The Bully Personality
Bullies are a problem to be sure. We all have known one or two. You find them in the schoolyard, in the workplace, and sadly, even sometimes in your home. And they can make life a a living hell for their victims.
Like all disturbed and disordered characters, bullies exist along a spectrum. Some bullies are refined, whereas others are boorish brutes. Some are merely annoying, and make life difficult. Others are a virtual nightmare. But a bully is a bully. And for years professionals have speculated about what makes them tick. Sadly many longstanding but misguided notions – notions soundly disproven by research – persist about bullies. So, it seems time to dispell some of these notions once again.
Bullies Are Usually NOT Cowards
I heard a commentator on television just this week assert the old, erroneous notion that bullies “are really cowards, underneath.” While this can indeed sometimes be true, it’s rarely true, especially in our day and time. So, it’s both unwise and potentially quite unsafe to think that bullies act out of cowardness. Assuming such things can put you in significant danger, especially if a bully is hell-bent on domination and senses a loss of control over you.
Bullies Are Usually NOT Insecure
I continue to hear people say that bullies are actually inwardly insecure, and that they brandish bravado to hide their insecurity. Once again, such a thing can indeed be true. But most of the time it’s definitely not true. And, as mentioned earlier, it’s both unwise and unsafe to assume such things. To most bullies, showing what you might see as understanding is a sign of the weakness they detest.
Bullies Are NOT Usually Struggling with Low Self-Esteem

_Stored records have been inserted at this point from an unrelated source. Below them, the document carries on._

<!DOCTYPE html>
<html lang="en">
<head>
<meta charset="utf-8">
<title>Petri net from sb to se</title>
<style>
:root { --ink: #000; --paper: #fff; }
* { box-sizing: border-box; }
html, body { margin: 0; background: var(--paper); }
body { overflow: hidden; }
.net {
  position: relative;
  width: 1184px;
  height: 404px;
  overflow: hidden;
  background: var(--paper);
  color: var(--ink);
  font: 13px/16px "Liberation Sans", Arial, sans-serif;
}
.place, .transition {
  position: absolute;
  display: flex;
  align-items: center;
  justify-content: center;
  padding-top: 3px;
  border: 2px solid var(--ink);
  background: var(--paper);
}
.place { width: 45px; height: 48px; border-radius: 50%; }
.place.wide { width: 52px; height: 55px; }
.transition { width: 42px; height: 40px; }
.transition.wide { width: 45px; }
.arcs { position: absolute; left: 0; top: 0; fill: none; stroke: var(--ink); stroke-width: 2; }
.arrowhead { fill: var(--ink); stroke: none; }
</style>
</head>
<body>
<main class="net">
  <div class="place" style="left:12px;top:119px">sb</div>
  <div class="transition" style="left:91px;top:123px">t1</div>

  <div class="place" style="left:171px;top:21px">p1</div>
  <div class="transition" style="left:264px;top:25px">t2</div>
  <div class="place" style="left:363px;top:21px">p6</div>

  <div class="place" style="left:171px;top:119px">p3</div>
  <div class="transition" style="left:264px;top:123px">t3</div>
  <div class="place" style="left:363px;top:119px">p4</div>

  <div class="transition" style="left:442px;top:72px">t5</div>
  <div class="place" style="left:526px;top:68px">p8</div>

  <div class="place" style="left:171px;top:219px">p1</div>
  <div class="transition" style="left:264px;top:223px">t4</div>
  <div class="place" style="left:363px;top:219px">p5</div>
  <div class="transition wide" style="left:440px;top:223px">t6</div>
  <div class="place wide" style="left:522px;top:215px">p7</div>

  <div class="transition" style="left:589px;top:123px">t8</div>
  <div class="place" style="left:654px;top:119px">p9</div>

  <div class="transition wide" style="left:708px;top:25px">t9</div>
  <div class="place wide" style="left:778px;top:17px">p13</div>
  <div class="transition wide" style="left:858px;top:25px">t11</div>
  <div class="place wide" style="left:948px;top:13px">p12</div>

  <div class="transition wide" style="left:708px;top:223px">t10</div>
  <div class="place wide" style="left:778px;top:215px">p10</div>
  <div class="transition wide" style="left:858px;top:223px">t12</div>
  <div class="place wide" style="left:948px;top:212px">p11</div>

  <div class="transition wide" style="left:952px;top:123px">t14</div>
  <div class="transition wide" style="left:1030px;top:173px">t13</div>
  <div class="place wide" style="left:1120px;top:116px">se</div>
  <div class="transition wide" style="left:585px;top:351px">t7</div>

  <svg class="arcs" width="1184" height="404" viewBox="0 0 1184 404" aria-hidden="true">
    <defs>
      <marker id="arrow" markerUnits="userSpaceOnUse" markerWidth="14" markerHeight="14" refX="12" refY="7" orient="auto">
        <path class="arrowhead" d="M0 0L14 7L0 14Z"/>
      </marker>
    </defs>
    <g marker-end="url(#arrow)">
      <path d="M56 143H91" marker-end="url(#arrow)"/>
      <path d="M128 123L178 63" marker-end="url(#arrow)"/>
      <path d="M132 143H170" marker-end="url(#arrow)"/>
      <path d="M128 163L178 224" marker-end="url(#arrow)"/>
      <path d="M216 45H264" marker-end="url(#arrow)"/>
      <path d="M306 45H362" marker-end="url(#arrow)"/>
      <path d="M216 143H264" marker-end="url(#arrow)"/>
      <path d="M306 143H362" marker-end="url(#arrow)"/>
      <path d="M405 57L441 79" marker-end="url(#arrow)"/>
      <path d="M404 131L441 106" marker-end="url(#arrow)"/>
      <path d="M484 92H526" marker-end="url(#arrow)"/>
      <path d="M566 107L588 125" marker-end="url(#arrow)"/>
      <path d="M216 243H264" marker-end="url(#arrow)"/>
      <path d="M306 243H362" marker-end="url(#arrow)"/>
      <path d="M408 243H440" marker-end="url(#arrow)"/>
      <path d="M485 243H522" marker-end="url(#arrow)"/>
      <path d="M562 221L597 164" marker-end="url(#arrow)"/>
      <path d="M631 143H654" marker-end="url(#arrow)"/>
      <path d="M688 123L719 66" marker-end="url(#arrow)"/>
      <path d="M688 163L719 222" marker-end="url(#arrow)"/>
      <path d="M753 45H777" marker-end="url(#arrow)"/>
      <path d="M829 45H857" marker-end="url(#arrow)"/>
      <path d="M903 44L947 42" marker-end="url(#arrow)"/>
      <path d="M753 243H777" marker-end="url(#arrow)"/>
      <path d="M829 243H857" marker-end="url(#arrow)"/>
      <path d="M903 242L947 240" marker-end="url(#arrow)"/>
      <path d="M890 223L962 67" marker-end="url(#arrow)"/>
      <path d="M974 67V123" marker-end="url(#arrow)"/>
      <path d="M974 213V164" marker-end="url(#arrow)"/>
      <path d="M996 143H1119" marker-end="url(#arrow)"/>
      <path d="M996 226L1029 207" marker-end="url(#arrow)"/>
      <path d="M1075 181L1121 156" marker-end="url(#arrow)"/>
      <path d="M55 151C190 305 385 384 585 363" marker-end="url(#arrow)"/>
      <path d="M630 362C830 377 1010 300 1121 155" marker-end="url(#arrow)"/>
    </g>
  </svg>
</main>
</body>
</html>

There might be a bully or two around who actually doesn’t think to much of him/herself and is trying to prove their worth. But in most cases, bullies actually think too much of themselves. Their self-esteem is inflated. That’s what makes them feel entitled to do the horrible things they do. Moreover, such ego inflation is not usually an unconscious compensation for inner feelings of low worth. (See also: Why Narcissistic Bullies Really Taunt.)
What Really Makes Bullies Tick
Almost all of the traditional notions about bullies have been debunked. The biggest reason for that is that is the fact that we don’t live in an age of rampant, severe “neurosis.” And theories about neurosis and its underpinnings dominated psychological thought and research for decades, which is how we came by some misguided notions about bullies. But as I point out in all my books, the age of widespread dysfunctional neurosis is past. Ours is the age of character dysfunction. People dysfunction for very different reasons than they did in the Victorian age. So it unnerves me quite a bit when I hear commentators, so-called experts, and even professionals spread notions that have long proven inappropriate for our times. (See also: Anxiety, Neurosis, and Character Disturbance.)
So what makes bullies really tick? It’s really pretty simple: they like demeaning, torturing, belittling, etc. It gives them a feeling of power and a sense of superiority. They derive excitement from doing it, as perverted as that might sound. For them, making others feel small is, well, sadly fun! It’s sordid, sadistic entertainment at the victim’s expense! They don’t need to belittle others to feel big, as a way of compensating for anything. They simply like doing it and persist when it seems to pay off or goes unchecked. There are other reasons, too, that perhaps I’ll cover in another post. But suffice it to say it’s wrong – really wrong – to promote longstanding but erroneous notions about such folks. And it’s always wrong to overgeneralize – to take something that might be true sometimes and cast it as true all or most of the time. (See also: In Sheep’s Clothing and Character Disturbance.)